GOAL OF THE EXERCISE. All of the data should be copied exactly, with the pictures left out.

SUPPLIED INFORMATION.
----------

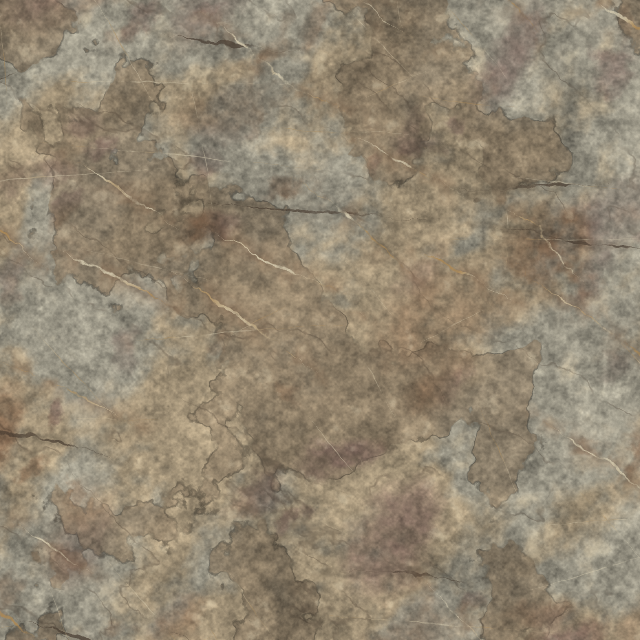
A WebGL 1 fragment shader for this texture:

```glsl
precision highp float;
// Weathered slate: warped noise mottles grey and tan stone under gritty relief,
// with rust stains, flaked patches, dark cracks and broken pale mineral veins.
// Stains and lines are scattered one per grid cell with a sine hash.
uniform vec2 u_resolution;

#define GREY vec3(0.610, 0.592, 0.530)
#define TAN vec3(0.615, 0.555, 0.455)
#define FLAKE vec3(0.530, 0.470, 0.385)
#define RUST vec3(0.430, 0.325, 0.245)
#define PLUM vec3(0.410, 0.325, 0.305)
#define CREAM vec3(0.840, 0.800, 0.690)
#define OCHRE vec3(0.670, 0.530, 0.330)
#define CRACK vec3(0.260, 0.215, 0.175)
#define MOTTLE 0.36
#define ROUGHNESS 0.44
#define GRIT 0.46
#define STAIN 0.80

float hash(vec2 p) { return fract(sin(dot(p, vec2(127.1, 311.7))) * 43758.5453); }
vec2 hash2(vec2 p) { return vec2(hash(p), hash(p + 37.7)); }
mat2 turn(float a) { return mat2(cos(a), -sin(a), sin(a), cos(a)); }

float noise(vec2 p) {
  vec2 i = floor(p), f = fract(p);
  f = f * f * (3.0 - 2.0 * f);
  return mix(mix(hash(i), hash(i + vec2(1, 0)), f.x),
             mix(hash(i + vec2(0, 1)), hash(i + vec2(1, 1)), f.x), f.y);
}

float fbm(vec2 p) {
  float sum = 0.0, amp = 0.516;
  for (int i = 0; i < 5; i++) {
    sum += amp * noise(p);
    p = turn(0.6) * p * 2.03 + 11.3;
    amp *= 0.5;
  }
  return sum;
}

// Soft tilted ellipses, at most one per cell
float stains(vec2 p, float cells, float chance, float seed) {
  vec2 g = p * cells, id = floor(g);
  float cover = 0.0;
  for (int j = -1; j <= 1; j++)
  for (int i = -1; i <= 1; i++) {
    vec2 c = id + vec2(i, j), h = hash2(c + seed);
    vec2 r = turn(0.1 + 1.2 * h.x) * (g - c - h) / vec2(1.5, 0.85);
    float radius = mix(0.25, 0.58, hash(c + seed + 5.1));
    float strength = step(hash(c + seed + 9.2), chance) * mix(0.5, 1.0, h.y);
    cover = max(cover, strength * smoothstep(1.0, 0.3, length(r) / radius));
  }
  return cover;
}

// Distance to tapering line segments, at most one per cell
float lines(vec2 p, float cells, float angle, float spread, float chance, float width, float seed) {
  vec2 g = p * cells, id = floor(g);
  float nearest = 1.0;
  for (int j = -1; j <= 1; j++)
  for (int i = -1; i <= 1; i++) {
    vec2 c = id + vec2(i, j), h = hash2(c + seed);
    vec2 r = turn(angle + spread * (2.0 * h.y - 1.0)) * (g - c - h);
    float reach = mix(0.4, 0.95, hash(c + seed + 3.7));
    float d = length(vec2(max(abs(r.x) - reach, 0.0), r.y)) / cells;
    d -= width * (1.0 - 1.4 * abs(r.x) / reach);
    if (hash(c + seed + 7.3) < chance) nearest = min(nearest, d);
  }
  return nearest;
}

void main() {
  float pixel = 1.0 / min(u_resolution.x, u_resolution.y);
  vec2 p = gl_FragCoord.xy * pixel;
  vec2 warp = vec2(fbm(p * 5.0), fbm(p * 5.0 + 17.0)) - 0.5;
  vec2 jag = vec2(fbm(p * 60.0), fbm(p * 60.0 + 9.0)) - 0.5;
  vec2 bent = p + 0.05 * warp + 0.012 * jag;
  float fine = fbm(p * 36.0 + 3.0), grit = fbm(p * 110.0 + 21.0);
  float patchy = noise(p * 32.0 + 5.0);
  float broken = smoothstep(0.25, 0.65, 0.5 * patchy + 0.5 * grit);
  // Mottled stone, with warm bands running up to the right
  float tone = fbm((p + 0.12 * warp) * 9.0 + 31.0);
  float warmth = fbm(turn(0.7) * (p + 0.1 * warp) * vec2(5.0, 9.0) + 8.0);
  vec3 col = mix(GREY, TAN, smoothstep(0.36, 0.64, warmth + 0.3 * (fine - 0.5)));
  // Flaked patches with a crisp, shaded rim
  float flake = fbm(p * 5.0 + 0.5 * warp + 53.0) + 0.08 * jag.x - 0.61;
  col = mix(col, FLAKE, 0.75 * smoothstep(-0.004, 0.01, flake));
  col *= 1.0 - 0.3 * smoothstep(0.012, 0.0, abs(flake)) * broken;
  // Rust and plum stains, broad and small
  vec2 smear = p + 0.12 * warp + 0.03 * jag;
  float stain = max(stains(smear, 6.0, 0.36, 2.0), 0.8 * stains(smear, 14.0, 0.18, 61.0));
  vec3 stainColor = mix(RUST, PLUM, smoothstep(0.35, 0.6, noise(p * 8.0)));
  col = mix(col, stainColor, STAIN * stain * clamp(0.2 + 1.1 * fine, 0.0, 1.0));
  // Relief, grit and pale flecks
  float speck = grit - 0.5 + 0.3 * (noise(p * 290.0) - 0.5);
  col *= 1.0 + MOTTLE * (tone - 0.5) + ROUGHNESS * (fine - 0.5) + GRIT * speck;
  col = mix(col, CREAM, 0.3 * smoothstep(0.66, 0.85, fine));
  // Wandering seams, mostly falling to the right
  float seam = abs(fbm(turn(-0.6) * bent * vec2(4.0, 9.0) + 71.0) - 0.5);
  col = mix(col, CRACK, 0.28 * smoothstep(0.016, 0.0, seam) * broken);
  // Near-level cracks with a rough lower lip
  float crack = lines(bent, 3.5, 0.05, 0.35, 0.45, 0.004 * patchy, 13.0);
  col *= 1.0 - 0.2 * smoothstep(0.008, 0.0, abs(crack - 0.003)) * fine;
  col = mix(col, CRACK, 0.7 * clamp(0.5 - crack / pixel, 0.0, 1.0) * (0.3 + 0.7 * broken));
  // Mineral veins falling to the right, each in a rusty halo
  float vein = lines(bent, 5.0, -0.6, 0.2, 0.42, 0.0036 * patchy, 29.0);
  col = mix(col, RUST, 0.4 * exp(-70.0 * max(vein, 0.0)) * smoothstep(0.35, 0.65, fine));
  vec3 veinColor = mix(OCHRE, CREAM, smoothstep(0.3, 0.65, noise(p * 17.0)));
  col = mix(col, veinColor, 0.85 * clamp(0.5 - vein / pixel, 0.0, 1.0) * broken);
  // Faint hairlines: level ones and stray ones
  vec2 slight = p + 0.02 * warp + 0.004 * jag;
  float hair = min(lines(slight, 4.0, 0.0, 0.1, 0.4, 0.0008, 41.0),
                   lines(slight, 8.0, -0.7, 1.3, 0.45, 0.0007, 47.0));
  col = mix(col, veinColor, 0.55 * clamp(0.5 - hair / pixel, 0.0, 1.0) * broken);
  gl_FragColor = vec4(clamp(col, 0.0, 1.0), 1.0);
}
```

----------

RESULT FOR THIS TASK.
A WebGL 1 fragment shader for this texture:

```glsl
precision highp float;
// Weathered slate: warped noise mottles grey and tan stone under gritty relief,
// with rust stains, flaked patches, dark cracks and broken pale mineral veins.
// Stains and lines are scattered one per grid cell with a sine hash.
uniform vec2 u_resolution;

#define GREY vec3(0.610, 0.592, 0.530)
#define TAN vec3(0.615, 0.555, 0.455)
#define FLAKE vec3(0.530, 0.470, 0.385)
#define RUST vec3(0.430, 0.325, 0.245)
#define PLUM vec3(0.410, 0.325, 0.305)
#define CREAM vec3(0.840, 0.800, 0.690)
#define OCHRE vec3(0.670, 0.530, 0.330)
#define CRACK vec3(0.260, 0.215, 0.175)
#define MOTTLE 0.36
#define ROUGHNESS 0.44
#define GRIT 0.46
#define STAIN 0.80

float hash(vec2 p) { return fract(sin(dot(p, vec2(127.1, 311.7))) * 43758.5453); }
vec2 hash2(vec2 p) { return vec2(hash(p), hash(p + 37.7)); }
mat2 turn(float a) { return mat2(cos(a), -sin(a), sin(a), cos(a)); }

float noise(vec2 p) {
  vec2 i = floor(p), f = fract(p);
  f = f * f * (3.0 - 2.0 * f);
  return mix(mix(hash(i), hash(i + vec2(1, 0)), f.x),
             mix(hash(i + vec2(0, 1)), hash(i + vec2(1, 1)), f.x), f.y);
}

float fbm(vec2 p) {
  float sum = 0.0, amp = 0.516;
  for (int i = 0; i < 5; i++) {
    sum += amp * noise(p);
    p = turn(0.6) * p * 2.03 + 11.3;
    amp *= 0.5;
  }
  return sum;
}

// Soft tilted ellipses, at most one per cell
float stains(vec2 p, float cells, float chance, float seed) {
  vec2 g = p * cells, id = floor(g);
  float cover = 0.0;
  for (int j = -1; j <= 1; j++)
  for (int i = -1; i <= 1; i++) {
    vec2 c = id + vec2(i, j), h = hash2(c + seed);
    vec2 r = turn(0.1 + 1.2 * h.x) * (g - c - h) / vec2(1.5, 0.85);
    float radius = mix(0.25, 0.58, hash(c + seed + 5.1));
    float strength = step(hash(c + seed + 9.2), chance) * mix(0.5, 1.0, h.y);
    cover = max(cover, strength * smoothstep(1.0, 0.3, length(r) / radius));
  }
  return cover;
}

// Distance to tapering line segments, at most one per cell
float lines(vec2 p, float cells, float angle, float spread, float chance, float width, float seed) {
  vec2 g = p * cells, id = floor(g);
  float nearest = 1.0;
  for (int j = -1; j <= 1; j++)
  for (int i = -1; i <= 1; i++) {
    vec2 c = id + vec2(i, j), h = hash2(c + seed);
    vec2 r = turn(angle + spread * (2.0 * h.y - 1.0)) * (g - c - h);
    float reach = mix(0.4, 0.95, hash(c + seed + 3.7));
    float d = length(vec2(max(abs(r.x) - reach, 0.0), r.y)) / cells;
    d -= width * (1.0 - 1.4 * abs(r.x) / reach);
    if (hash(c + seed + 7.3) < chance) nearest = min(nearest, d);
  }
  return nearest;
}

void main() {
  float pixel = 1.0 / min(u_resolution.x, u_resolution.y);
  vec2 p = gl_FragCoord.xy * pixel;
  vec2 warp = vec2(fbm(p * 5.0), fbm(p * 5.0 + 17.0)) - 0.5;
  vec2 jag = vec2(fbm(p * 60.0), fbm(p * 60.0 + 9.0)) - 0.5;
  vec2 bent = p + 0.05 * warp + 0.012 * jag;
  float fine = fbm(p * 36.0 + 3.0), grit = fbm(p * 110.0 + 21.0);
  float patchy = noise(p * 32.0 + 5.0);
  float broken = smoothstep(0.25, 0.65, 0.5 * patchy + 0.5 * grit);
  // Mottled stone, with warm bands running up to the right
  float tone = fbm((p + 0.12 * warp) * 9.0 + 31.0);
  float warmth = fbm(turn(0.7) * (p + 0.1 * warp) * vec2(5.0, 9.0) + 8.0);
  vec3 col = mix(GREY, TAN, smoothstep(0.36, 0.64, warmth + 0.3 * (fine - 0.5)));
  // Flaked patches with a crisp, shaded rim
  float flake = fbm(p * 5.0 + 0.5 * warp + 53.0) + 0.08 * jag.x - 0.61;
  col = mix(col, FLAKE, 0.75 * smoothstep(-0.004, 0.01, flake));
  col *= 1.0 - 0.3 * smoothstep(0.012, 0.0, abs(flake)) * broken;
  // Rust and plum stains, broad and small
  vec2 smear = p + 0.12 * warp + 0.03 * jag;
  float stain = max(stains(smear, 6.0, 0.36, 2.0), 0.8 * stains(smear, 14.0, 0.18, 61.0));
  vec3 stainColor = mix(RUST, PLUM, smoothstep(0.35, 0.6, noise(p * 8.0)));
  col = mix(col, stainColor, STAIN * stain * clamp(0.2 + 1.1 * fine, 0.0, 1.0));
  // Relief, grit and pale flecks
  float speck = grit - 0.5 + 0.3 * (noise(p * 290.0) - 0.5);
  col *= 1.0 + MOTTLE * (tone - 0.5) + ROUGHNESS * (fine - 0.5) + GRIT * speck;
  col = mix(col, CREAM, 0.3 * smoothstep(0.66, 0.85, fine));
  // Wandering seams, mostly falling to the right
  float seam = abs(fbm(turn(-0.6) * bent * vec2(4.0, 9.0) + 71.0) - 0.5);
  col = mix(col, CRACK, 0.28 * smoothstep(0.016, 0.0, seam) * broken);
  // Near-level cracks with a rough lower lip
  float crack = lines(bent, 3.5, 0.05, 0.35, 0.45, 0.004 * patchy, 13.0);
  col *= 1.0 - 0.2 * smoothstep(0.008, 0.0, abs(crack - 0.003)) * fine;
  col = mix(col, CRACK, 0.7 * clamp(0.5 - crack / pixel, 0.0, 1.0) * (0.3 + 0.7 * broken));
  // Mineral veins falling to the right, each in a rusty halo
  float vein = lines(bent, 5.0, -0.6, 0.2, 0.42, 0.0036 * patchy, 29.0);
  col = mix(col, RUST, 0.4 * exp(-70.0 * max(vein, 0.0)) * smoothstep(0.35, 0.65, fine));
  vec3 veinColor = mix(OCHRE, CREAM, smoothstep(0.3, 0.65, noise(p * 17.0)));
  col = mix(col, veinColor, 0.85 * clamp(0.5 - vein / pixel, 0.0, 1.0) * broken);
  // Faint hairlines: level ones and stray ones
  vec2 slight = p + 0.02 * warp + 0.004 * jag;
  float hair = min(lines(slight, 4.0, 0.0, 0.1, 0.4, 0.0008, 41.0),
                   lines(slight, 8.0, -0.7, 1.3, 0.45, 0.0007, 47.0));
  col = mix(col, veinColor, 0.55 * clamp(0.5 - hair / pixel, 0.0, 1.0) * broken);
  gl_FragColor = vec4(clamp(col, 0.0, 1.0), 1.0);
}
```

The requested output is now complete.